- Data records

BEGIN

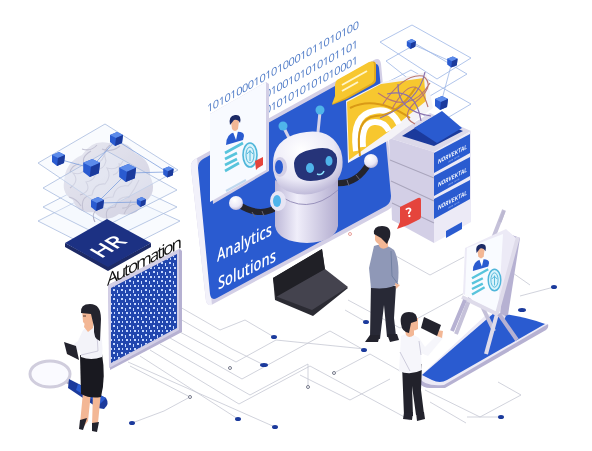
<!DOCTYPE html>
<html lang="en">
<head>
<meta charset="utf-8">
<title>Analytics Solutions</title>
<style>
:root{--blue:#2a5bd0;--deep:#1b3a9c;--navy:#1d2a66;--sky:#4fb4ea;--pale:#eceaf6;--lilac:#d3cfe6;--shade:#b6b1d2;--ink:#23232d;--yellow:#f7c72f;--red:#e5443c;--skin:#f3b795;--line:#c6c8d4}
html,body{margin:0;overflow:hidden;background:#fff}
svg{display:block;width:592px;height:451px}
text{font-family:"Open Sans","Noto Sans",sans-serif}
.blue{fill:var(--blue)}.deep{fill:var(--deep)}.navy{fill:var(--navy)}.sky{fill:var(--sky)}.pale{fill:var(--pale)}.lilac{fill:var(--lilac)}.shade{fill:var(--shade)}.ink{fill:var(--ink)}.yellow{fill:var(--yellow)}.red{fill:var(--red)}.skin{fill:var(--skin)}.white{fill:#fff}
.circuit{fill:none;stroke:var(--line);stroke-width:.8}
.layer{fill:#eef2fb;fill-opacity:.35;stroke:#a9bbdf;stroke-width:.8}
.fold{fill:none;stroke:#aaa6bd;stroke-width:1.1}
.binary{fill:#4b78c6;font-family:"Liberation Sans",sans-serif;font-size:11px}
.headline{fill:#fff;font-size:18px;font-weight:600}
.hr{fill:#fff;font-size:25px;font-weight:600}
.automation{fill:#111;font-size:17px}
.brand{fill:#fff;font:italic 700 6px "Inter",sans-serif}
.tagline{fill:#cfdcff;font-size:2.5px}
</style>
</head>
<body>
<svg viewBox="0 0 592 451" role="img" aria-label="Isometric scene of analytics, automation and HR with a robot assistant">
<defs>
<linearGradient id="metal"><stop offset="0" stop-color="#bdb8d8"/><stop offset=".35" stop-color="#f0eefa"/><stop offset="1" stop-color="#b3add0"/></linearGradient>
<radialGradient id="shell" cx=".4" cy=".3" r=".8"><stop offset="0" stop-color="#fff"/><stop offset=".6" stop-color="#eae8f6"/><stop offset="1" stop-color="#aca6cc"/></radialGradient>
<linearGradient id="brain-tone" x2="1" y2="1"><stop offset="0" stop-color="#e3e1ea"/><stop offset="1" stop-color="#c3bfd3"/></linearGradient>
<pattern id="lights" width="8" height="9" patternUnits="userSpaceOnUse"><path d="M1 1h2v2h-2zM5 2h1v3h-1zM2 6h1v2h-1zM6 6h2v2h-2z" fill="#c4d7ff"/></pattern>
<g id="cube"><path class="blue" d="M-6-4 1-7 7-4 6 4-1 7-6 3z"/><path d="M-6-4 1-7 7-4 0-1z" fill="#5c8bea"/><path class="deep" d="M0-1 7-4 6 4-1 7z"/></g>
<g id="profile">
<path class="blue" d="M-9 0q0-11 9-13 9-1 9 4l-1 4z"/><path class="white" d="M-2-13 3-14 1-5z"/>
<path class="skin" d="M-4-23q5-6 8-1l-1 8q-3 4-6 0z"/><path class="navy" d="M-5-20q-2-9 5-10 7-1 5 8-2-4-6-3z"/>
<path d="M-10 8 8-2M-10 14 2 8M-10 20 2 14M-10 26 4 18" stroke="#58c4dc" stroke-width="2.6"/>
<g fill="none" stroke="#4fb6da"><ellipse cx="15" cy="10" rx="7" ry="12" fill="#d9f3fb" stroke-width="1.6"/><ellipse cx="15" cy="10" rx="4" ry="8"/><path d="M15 5v11M12 9q3-5 6 0"/></g>
</g>
<g id="label"><path class="blue" d="M0 0 36-19V0L0 20z"/><g transform="matrix(1 -.53 0 1 4 11)"><text class="brand" textLength="29" lengthAdjust="spacingAndGlyphs">NORVEKTAL</text><text class="tagline" x="10" y="4">data tools</text></g></g>
</defs>
<rect class="white" width="592" height="451"/>

<g id="circuit-board">
<g class="circuit">
<path d="M180 307 220 330 245 320 274 337M180 319 232 349 264 365M178 331 236 362 276 340 365 349M170 338 242 379 330 331 364 350M160 344 250 395 308 364V387M150 350 239 404 310 366 410 420M140 356 238 419M128 362 275 427M130 366 190 397 164 411 132 423M334 373 370 354 400 371M345 310 366 322M348 300 400 328 470 290M394 255 430 275 464 257M425 390 480 417 521 395 498 382M430 402 466 423M467 417H500M520 296 554 287M500 264 530 285M300 375 350 400 390 379"/>
</g>
<g class="deep"><ellipse cx="274" cy="337" rx="3" ry="2"/><ellipse cx="264" cy="365" rx="4" ry="2"/><ellipse cx="366" cy="322" rx="3" ry="2"/><ellipse cx="238" cy="419" rx="3" ry="2"/><ellipse cx="275" cy="427" rx="3" ry="2"/><ellipse cx="132" cy="423" rx="3" ry="2"/><ellipse cx="554" cy="287" rx="3" ry="2"/><ellipse cx="501" cy="417" rx="3" ry="2"/><ellipse cx="364" cy="350" rx="3" ry="2"/></g>
<g fill="#fff" stroke="#777b8c"><circle cx="308" cy="387" r="1.5"/><circle cx="334" cy="373" r="1.5"/><circle cx="190" cy="397" r="1.5"/><circle cx="230" cy="368" r="1.5"/><circle cx="350" cy="234" r="1.5" stroke="#e9a09a"/></g>
</g>

<g id="binary-stream" class="binary">
<text transform="matrix(1 -.56 0 1 207 113)" textLength="152">10101000101010001011010100</text>
<text transform="matrix(1 -.56 0 1 265 99)" textLength="93">0100101010101101</text>
<text transform="matrix(1 -.56 0 1 265 115)" textLength="93">0101010101010001</text>
</g>

<g id="brain-stack">
<path class="layer" d="M38 221 105 187 180 221 109 257z"/><path class="layer" d="M43 207 107 174 177 207 109 240z"/>
<path d="M64 182Q65 162 82 155 92 139 109 143 126 139 135 153 151 160 150 176 158 192 145 202 136 218 119 214 105 224 94 212 77 214 73 200 62 194 64 182z" fill="url(#brain-tone)"/>
<path class="fold" d="M70 188q10-7 3-15 10 3 13-7-7-8 5-15m-11 44q12-4 6-13 11-2 9-12 9 0 11-9-4-10 4-16m-27 65q-3-14 9-15 2-12 13-11 7-8 2-16 11 3 16-7m-28 61q-5-10 5-14 0-11 13-11 3-13 15-11 8-7 5-17m-26 50q-3-12 8-12 3-11 14-10 6-8 10-17m-15 34q4-10 12-10m-54-55q9 3 15-4m5 4q9 4 18-3m-24 18q8-3 9-13m8 24q8-2 6-12M69 197q8 2 12 9m-2-42q-7 1-9 8m52 36q7 1 9-8"/>
<path class="layer" d="M38 163 105 124 178 170 106 209z"/><path class="layer" d="M43 188 107 151 177 190 108 225z"/>
<path d="M58 159 91 168 116 140 167 172 127 173 97 203 141 202" fill="none" stroke="#81a1de" stroke-width=".8"/>
<use href="#cube" x="58" y="159"/><use href="#cube" transform="translate(91 168) scale(1.3)"/><use href="#cube" x="116" y="139"/><use href="#cube" transform="translate(127 173) scale(1.3)"/><use href="#cube" transform="translate(168 172) scale(.8)"/><use href="#cube" x="97" y="204"/><use href="#cube" transform="translate(141 202) scale(.7)"/>
</g>
<g id="hr-tile"><path class="navy" d="M65 243 108 266 151 243V247L108 271 65 247z"/><path d="M65 243 107 219 151 243 108 267z" fill="#1c3183"/><text class="hr" transform="matrix(.8 -.5 .75 .45 101 259)" textLength="34">HR</text></g>
<g id="automation-panel">
<path class="shade" d="M108 285 180 249 182 251V332L110 370z"/><path class="lilac" d="M108 285 179 249V330L109 368z"/><path d="M111 288 177 254V328L111 363z" fill="#2146ae"/>
<path d="M111 288 177 254V328L111 363z" fill="url(#lights)"/>
<text class="automation" transform="matrix(1 -.52 0 1 107 286)" textLength="75">Automation</text>
</g>

<g id="monitor-stand"><path d="M273 278 322 249 325 271 348 288 313 316 275 300z" fill="#2b2b33"/><path d="M275 296 325 269 348 287 312 310z" fill="#44434e"/><path d="M273 278 322 249 325 269 276 297z" fill="#202026"/></g>
<g id="monitor">
<path class="lilac" d="M191 168Q190 161 197 158L374 60Q380 57 381 64L394 201Q394 207 388 210L215 303Q208 308 206 301z"/>
<path d="M191 168Q190 161 197 158L212 305Q207 306 206 301z" fill="#f2f1fa"/>
<path class="blue" d="M198 168Q198 162 203 159L373 65Q378 62 379 68L391 196Q391 203 386 206L217 298Q211 301 210 294z"/>
<text class="headline" transform="matrix(1 -.49 0 1 217 262)" textLength="55" lengthAdjust="spacingAndGlyphs">Analytics</text>
<text class="headline" transform="matrix(1 -.5 0 1 218 290)" textLength="58" lengthAdjust="spacingAndGlyphs">Solutions</text>
</g>
<g id="profile-card"><path class="lilac" d="M210 114 266 82 269 84V171L213 204z"/><path d="M210 114 266 82V170L210 202z" fill="#f8faff"/><use href="#profile" x="235" y="145"/><path class="red" d="M255 161 263 157V165L258 168 256 170z"/><path d="M226 191 246 180" stroke="#bfd8ef" stroke-width="2"/></g>

<g id="server-cabinet">
<path class="circuit" d="M380 42 412 25 471 58 437 79zM386 61 416 44 467 74 430 96z" style="stroke:#9db6e6"/>
<path class="circuit" d="M380 86 411 70 471 104 437 124zM412 44 452 62 441 103" style="stroke:#9db6e6"/>
<path d="M389 138 430 113 471 131 434 152z" fill="#dcd9ea"/><path class="deep" d="M402 136 431 118 463 131 434 146z"/><path class="blue" d="M414 128 442 111 462 128 437 143z"/>
<path class="lilac" d="M389 138 434 152V243L392 220z"/><path class="pale" d="M434 152 471 131V222L434 243z"/>
<path class="fold" d="M390 160 434 178M391 181 434 201M392 203 434 223"/>
<use href="#label" x="434" y="153"/><use href="#label" x="434" y="176"/><use href="#label" x="434" y="199"/>
<path class="blue" d="M446 231 462 222V229L446 238z"/>
<use href="#cube" transform="translate(411 44) scale(.7)"/><use href="#cube" transform="translate(452 62) scale(.8)"/><use href="#cube" x="441" y="103"/>
</g>
<g id="cable-photo" role="img" aria-label="Photograph of yellow and coloured network cables">
<path d="M346 101 383 82 426 72 433 108 391 139 348 163z" fill="#f4f3f7"/>
<path class="yellow" d="M347 102 381 84 424 78 426 101 388 132 349 160z"/>
<path d="M356 151Q351 115 374 111 391 107 399 124M363 147Q361 123 374 122 384 121 389 131" fill="none" stroke="#fff" stroke-width="6"/>
<path d="M350 108Q376 95 410 118M360 156Q354 118 376 116 398 115 416 87" fill="none" stroke="#d99916" stroke-width="2"/>
<path d="M383 104Q404 73 423 76 435 85 419 99 398 116 415 124M378 93Q410 116 430 83M392 109Q416 66 428 107" fill="none" stroke="#ba7770" stroke-width="1.2"/>
<path d="M387 94Q416 87 421 121M380 118Q419 102 425 72M398 84Q397 111 431 116" fill="none" stroke="#8870ad" stroke-width="1.2"/>
</g>
<g id="speech-bubble"><path d="M338 80 371 62Q376 60 376 65V80Q376 83 372 85L347 99 332 105 336 97V85Q336 82 338 80z" fill="#e0a91f"/><path class="yellow" d="M337 80 369 62Q374 60 374 65V79Q374 82 370 84L345 98 332 104 335 96V85Q335 82 337 80z"/><path d="M342 85 367 71M342 91 358 82" stroke="#fff5c9" stroke-width="2"/></g>

<g id="robot">
<path d="M279 206Q260 219 238 204M335 183Q357 185 369 163" fill="none" stroke="#24242c" stroke-width="6"/>
<path d="M252 212 255 217M262 211 264 216M347 180 349 186M356 175 360 180" stroke="#666576"/>
<circle cx="236" cy="203" r="7" fill="url(#shell)"/><circle cx="371" cy="161" r="7" fill="url(#shell)"/>
<path d="M275 180Q306 205 338 178V226Q335 242 307 243 278 242 275 226z" fill="url(#metal)"/><path d="M275 192Q306 218 338 190" fill="none" stroke="#9992bc"/>
<ellipse cx="278" cy="201" rx="8" ry="10" fill="#e7e5f4"/><ellipse class="sky" cx="277" cy="201" rx="4" ry="6"/>
<path d="M292 144 284 128M318 132 320 112" stroke="#d5d3e8" stroke-width="3"/><circle class="sky" cx="283" cy="126" r="4.5"/><circle class="sky" cx="320" cy="110" r="4.5"/>
<path d="M273 164Q273 139 300 133 331 126 341 151 347 174 331 186 310 200 287 191 273 184 273 164z" fill="url(#shell)"/>
<path d="M294 163Q295 152 314 149 334 145 337 158 338 174 324 179 306 184 298 177 294 172 294 163z" fill="#263479"/>
<ellipse class="sky" cx="310" cy="168" rx="4" ry="5"/><ellipse class="sky" cx="329" cy="161" rx="3.5" ry="5"/><path d="M317 174q5 2 7-3" fill="none" stroke="#8be3ff" stroke-width="1.5"/>
<ellipse class="lilac" cx="280" cy="167" rx="7" ry="10"/><ellipse class="blue" cx="279" cy="167" rx="4" ry="7"/>
</g>

<g id="question-bubble"><path class="red" d="M400 207 418 198Q421 197 421 200V217Q421 219 418 220L408 225 397 229 400 222z"/><text x="406" y="217" fill="#fff" font-size="13" font-weight="700" transform="rotate(-12 409 212)">?</text></g>

<g id="tablet-easel">
<path class="shade" d="M419 378V383Q423 388 430 388L445 388 546 330Q549 328 548 324z"/><path class="pale" d="M419 377 487 314 548 324 444 385Q424 387 419 377z"/><path class="blue" d="M422 375 494 313Q520 315 545 324L447 380Q440 384 432 380z"/>
<path d="M504 210 456 334M480 302 494 331" stroke="#c5c1d9" stroke-width="4"/><path d="M500 222 504 211" stroke="#bdb9d2" stroke-width="3"/>
<path class="shade" d="M504 232 520 238 508 315 500 318z"/><path class="pale" d="M465 248 506 229 517 239 499 312 463 294z"/><path d="M467 248 503 234 498 316 465 295z" fill="#f9fbff"/>
<use href="#profile" transform="translate(481 271) scale(.9)"/>
<path d="M518 237 486 354M462 297 505 318" stroke="#dedbea" stroke-width="4"/><path d="M499 314 517 340M465 300 452 331" stroke="#b6b1d2" stroke-width="4"/>
<ellipse class="deep" cx="522" cy="310" rx="4" ry="2"/>
</g>

<g id="magnifier"><path d="M66 381 79 387" stroke="#aaa6bd" stroke-width="4"/><ellipse cx="50" cy="374" rx="20" ry="13" fill="#fafaff" stroke="#d0cddd" stroke-width="3"/><path class="deep" d="M69 379 106 398Q110 404 104 409L98 408 68 388z"/><path class="blue" d="M78 384 106 398 100 404 76 390z"/></g>

<g id="woman">
<path class="skin" d="M83 392H91L88 421 82 429 80 424zM93 392H101L98 423 94 430 92 426z"/>
<path class="ink" d="M80 420 87 418 83 430 79 429zM92 423 99 422 97 432 92 431z"/>
<path d="M80 355 102 354Q106 377 101 397 90 399 81 394z" fill="#191920"/>
<path d="M83 330Q91 324 98 329 104 339 102 357 91 361 81 357L80 350 69 354 67 349 78 341z" fill="#f3f3f9"/>
<path d="M97 334 98 351 81 355" fill="none" stroke="#cfcddd"/>
<path class="skin" d="M68 348 75 350 73 356 67 354zM86 316h7v12l-5 4-4-5z"/><path class="ink" d="M64 342 76 346 79 360 67 354z"/>
<path class="skin" d="M82 309h11v14q-6 5-10-1z"/><path class="ink" d="M81 313Q80 304 90 304 101 304 101 319L100 341Q93 339 94 327L91 314z"/><path d="M83 316h3" stroke="#503730"/>
</g>

<g id="man-watching">
<path d="M371 284 396 286 394 318 396 336 387 337 384 305 380 339 370 338z" fill="#282936"/><path class="ink" d="M370 335 380 335 378 342 365 342zM387 334 397 334 399 340 390 342z"/>
<path d="M374 246Q384 242 394 250 400 261 398 282 394 290 371 288L369 268z" fill="#8f98b7"/><path d="M391 251 392 276 398 284" fill="none" stroke="#7180a2"/><path class="skin" d="M395 283 400 285 396 289zM377 236h11v11q-6 4-9-1z"/>
<path class="skin" d="M375 233h10v9q-7 5-10-2z"/><path class="ink" d="M374 234Q373 226 382 226 392 226 390 237L387 244 381 238z"/>
</g>

<g id="man-photographing">
<path d="M402 364 422 364 421 390 424 414 416 415 412 386 413 416 404 416z" fill="#22222b"/><path class="ink" d="M404 413 413 412 412 420 403 419zM416 412 424 412 425 419 417 421z"/>
<path d="M401 336Q409 331 419 338L425 347 438 334 443 338 428 356 421 353 422 370Q410 376 399 371z" fill="#f6f6fb"/><path d="M419 341 421 355M400 352 410 371" fill="none" stroke="#cdccdc"/>
<path class="skin" d="M437 330 443 331 442 338 437 336zM404 326h10v9q-5 4-8 0z"/><path class="ink" d="M424 317 441 325 437 336 421 328z"/>
<path class="skin" d="M408 318h10v11q-7 4-10-2z"/><path class="ink" d="M401 324Q399 312 409 312 418 312 417 321L411 323 409 333Q402 332 401 324z"/>
</g>
</svg>
</body>
</html>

END

- Exercise requirements
Scan the material for lines holding the word "html", count them, and give the result alone.

- Result
4